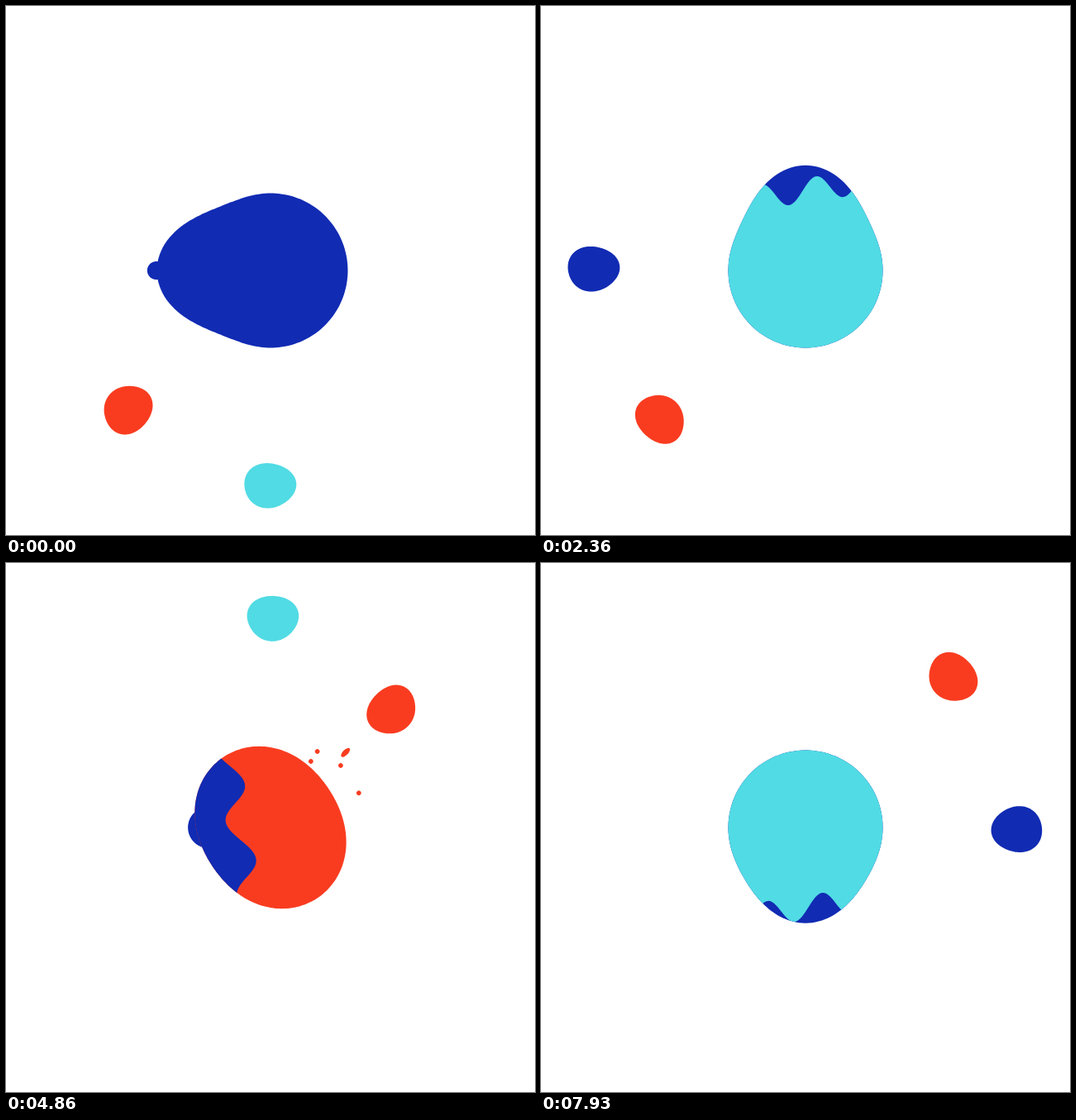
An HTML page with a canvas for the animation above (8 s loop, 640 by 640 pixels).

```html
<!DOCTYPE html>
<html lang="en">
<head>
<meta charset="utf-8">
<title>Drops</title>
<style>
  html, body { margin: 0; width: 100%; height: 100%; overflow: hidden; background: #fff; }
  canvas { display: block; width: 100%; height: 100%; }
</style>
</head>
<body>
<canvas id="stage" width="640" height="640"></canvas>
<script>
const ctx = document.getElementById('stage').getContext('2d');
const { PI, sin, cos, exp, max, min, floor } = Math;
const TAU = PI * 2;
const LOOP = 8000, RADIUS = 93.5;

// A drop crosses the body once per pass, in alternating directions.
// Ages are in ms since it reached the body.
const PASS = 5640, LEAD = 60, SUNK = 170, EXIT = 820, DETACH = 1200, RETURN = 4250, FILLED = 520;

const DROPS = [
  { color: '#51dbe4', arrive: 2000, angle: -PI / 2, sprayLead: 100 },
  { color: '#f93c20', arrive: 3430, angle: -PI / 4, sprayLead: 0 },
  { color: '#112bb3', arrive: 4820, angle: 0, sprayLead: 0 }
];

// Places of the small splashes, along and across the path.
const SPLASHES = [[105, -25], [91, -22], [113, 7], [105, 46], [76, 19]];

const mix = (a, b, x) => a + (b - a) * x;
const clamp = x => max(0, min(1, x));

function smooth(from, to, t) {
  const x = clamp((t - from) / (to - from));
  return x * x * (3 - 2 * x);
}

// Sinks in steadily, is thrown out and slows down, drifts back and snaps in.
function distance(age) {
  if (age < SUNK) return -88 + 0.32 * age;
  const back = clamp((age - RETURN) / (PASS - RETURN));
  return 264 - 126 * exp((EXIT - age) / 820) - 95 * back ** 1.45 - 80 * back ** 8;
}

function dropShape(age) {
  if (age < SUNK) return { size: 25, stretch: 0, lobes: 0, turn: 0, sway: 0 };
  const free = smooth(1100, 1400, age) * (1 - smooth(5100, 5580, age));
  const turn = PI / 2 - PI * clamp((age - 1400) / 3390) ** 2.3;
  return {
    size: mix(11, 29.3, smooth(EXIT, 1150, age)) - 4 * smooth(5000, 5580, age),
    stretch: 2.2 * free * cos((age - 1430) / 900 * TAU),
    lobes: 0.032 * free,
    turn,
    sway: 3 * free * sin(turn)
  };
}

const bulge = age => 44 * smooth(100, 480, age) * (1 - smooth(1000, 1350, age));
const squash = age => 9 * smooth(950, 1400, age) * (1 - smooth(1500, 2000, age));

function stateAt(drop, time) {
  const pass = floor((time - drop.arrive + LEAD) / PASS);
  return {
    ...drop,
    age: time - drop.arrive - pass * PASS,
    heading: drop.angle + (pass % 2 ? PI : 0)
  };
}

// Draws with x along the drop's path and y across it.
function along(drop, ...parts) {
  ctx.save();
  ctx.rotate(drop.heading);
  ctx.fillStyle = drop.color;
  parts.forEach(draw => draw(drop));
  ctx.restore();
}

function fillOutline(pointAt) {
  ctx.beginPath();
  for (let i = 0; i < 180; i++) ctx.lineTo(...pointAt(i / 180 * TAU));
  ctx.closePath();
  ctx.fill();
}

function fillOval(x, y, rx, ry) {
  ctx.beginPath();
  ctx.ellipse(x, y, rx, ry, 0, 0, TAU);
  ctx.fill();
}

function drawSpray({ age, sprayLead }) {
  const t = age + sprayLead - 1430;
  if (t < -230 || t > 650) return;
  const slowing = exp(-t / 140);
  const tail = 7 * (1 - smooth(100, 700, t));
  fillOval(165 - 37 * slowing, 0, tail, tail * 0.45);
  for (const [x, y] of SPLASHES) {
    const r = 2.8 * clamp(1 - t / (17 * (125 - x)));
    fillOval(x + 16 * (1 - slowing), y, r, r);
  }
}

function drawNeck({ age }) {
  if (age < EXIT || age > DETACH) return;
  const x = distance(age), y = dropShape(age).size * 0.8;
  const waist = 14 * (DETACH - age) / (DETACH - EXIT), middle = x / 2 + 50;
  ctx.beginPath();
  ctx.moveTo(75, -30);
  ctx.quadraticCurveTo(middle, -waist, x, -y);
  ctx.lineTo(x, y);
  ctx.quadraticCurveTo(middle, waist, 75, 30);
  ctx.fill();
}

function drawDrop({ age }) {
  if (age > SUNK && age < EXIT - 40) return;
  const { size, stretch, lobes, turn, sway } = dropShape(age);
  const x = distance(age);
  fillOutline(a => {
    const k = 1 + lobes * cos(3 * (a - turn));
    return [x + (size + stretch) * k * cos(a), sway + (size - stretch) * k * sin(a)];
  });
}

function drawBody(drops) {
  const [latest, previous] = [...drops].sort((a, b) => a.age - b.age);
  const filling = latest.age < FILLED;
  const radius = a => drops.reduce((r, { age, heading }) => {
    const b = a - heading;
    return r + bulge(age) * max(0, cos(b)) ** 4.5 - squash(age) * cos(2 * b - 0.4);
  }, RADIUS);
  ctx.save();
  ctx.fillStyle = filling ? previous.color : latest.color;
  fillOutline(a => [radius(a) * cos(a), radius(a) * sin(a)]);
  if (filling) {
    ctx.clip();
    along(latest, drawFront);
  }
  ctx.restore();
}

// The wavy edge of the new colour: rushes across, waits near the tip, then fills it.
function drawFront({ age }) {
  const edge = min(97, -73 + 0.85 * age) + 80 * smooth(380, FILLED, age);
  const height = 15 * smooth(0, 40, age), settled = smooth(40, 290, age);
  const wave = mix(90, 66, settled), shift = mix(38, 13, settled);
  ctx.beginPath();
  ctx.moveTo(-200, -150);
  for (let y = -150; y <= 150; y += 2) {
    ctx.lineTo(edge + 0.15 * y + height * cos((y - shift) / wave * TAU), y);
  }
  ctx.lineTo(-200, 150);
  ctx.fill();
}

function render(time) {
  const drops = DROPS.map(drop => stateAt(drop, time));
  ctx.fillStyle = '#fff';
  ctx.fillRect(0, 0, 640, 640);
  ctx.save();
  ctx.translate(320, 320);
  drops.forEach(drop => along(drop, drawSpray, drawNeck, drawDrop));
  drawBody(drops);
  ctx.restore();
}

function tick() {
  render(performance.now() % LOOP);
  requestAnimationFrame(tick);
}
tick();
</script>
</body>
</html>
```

==

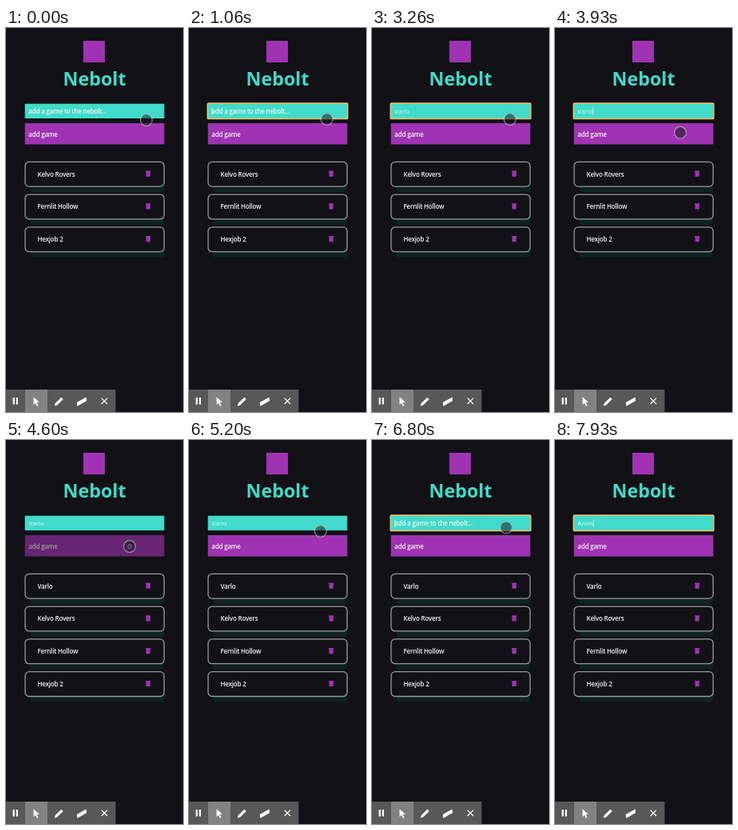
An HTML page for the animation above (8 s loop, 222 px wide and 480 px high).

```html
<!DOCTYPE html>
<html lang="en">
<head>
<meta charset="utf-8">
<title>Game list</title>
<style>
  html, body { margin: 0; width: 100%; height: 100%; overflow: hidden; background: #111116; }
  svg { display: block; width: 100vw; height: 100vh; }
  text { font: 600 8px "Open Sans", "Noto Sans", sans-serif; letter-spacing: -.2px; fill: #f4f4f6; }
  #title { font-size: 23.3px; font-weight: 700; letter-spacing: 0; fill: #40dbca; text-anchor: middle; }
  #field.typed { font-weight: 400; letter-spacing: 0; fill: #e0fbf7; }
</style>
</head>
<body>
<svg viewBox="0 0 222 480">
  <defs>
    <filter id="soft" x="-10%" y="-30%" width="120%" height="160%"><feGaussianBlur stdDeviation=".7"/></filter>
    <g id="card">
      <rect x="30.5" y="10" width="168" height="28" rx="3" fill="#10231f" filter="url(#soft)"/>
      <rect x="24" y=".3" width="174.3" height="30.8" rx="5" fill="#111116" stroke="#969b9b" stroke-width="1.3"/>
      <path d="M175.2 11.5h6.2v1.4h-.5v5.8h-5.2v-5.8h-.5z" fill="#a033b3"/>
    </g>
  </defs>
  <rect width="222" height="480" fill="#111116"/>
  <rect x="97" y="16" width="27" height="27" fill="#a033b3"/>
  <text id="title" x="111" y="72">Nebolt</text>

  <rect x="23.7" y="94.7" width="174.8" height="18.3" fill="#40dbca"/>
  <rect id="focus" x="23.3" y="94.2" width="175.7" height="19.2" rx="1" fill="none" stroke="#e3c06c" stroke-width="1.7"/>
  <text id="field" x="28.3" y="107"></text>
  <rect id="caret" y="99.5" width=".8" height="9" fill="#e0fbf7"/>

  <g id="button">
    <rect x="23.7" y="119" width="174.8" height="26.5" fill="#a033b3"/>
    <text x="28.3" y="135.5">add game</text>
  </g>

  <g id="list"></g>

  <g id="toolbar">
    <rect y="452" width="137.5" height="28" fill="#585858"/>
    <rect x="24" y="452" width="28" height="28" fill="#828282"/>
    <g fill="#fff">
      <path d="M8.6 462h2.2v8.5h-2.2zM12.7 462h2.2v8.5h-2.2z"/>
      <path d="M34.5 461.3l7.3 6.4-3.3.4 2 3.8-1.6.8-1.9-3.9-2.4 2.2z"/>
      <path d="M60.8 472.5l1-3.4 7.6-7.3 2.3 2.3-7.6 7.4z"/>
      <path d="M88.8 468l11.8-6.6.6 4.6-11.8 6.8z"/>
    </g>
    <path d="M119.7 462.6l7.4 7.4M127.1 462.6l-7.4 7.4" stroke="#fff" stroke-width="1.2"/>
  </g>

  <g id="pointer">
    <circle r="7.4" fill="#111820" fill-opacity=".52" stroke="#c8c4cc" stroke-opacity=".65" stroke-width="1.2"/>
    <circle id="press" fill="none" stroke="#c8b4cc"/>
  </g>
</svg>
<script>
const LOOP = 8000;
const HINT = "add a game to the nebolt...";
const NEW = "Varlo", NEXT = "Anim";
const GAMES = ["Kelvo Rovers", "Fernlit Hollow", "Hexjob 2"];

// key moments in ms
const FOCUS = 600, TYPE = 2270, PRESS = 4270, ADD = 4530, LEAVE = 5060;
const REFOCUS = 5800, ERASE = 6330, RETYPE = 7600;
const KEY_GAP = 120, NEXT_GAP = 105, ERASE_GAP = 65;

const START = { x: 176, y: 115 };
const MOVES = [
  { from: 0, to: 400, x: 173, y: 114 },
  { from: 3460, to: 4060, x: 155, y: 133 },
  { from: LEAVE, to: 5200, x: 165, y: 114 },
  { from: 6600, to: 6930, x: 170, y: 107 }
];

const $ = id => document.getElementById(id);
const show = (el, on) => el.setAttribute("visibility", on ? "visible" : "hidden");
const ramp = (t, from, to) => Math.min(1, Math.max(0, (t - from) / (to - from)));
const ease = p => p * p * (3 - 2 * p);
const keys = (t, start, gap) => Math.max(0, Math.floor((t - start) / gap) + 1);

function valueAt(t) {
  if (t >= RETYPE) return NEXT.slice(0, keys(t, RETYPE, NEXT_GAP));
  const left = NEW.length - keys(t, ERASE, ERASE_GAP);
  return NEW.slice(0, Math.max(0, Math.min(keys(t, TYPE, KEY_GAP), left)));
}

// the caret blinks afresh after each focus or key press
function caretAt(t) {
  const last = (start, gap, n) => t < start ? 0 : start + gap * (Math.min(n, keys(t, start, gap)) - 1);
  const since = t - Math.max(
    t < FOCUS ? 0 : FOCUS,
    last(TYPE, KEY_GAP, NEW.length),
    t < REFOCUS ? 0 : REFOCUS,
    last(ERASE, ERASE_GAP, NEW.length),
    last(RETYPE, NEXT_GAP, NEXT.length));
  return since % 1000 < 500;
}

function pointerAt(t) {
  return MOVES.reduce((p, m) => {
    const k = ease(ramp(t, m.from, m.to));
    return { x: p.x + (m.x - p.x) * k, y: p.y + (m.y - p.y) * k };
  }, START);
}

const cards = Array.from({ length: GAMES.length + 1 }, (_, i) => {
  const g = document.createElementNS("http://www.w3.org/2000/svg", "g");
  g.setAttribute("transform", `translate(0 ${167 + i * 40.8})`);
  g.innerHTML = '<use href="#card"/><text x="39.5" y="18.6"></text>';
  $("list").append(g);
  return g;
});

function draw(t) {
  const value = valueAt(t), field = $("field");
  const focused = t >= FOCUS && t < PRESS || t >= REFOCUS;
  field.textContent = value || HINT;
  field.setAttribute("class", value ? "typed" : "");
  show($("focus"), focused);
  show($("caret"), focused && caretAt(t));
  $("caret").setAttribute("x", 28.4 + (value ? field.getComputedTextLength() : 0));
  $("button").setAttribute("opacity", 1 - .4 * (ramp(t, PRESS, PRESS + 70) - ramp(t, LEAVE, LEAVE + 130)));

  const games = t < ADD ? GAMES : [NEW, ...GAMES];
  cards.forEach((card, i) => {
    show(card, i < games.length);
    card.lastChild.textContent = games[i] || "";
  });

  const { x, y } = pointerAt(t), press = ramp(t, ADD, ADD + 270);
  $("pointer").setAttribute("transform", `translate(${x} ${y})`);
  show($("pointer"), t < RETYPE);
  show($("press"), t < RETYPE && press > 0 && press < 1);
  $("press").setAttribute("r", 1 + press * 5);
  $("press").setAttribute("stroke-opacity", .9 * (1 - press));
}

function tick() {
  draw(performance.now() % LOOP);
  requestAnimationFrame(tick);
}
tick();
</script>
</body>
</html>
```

**Work to be completed**:
Tally the lines above that include the word "arrive"; answer with the total only.

**The completed task**:
5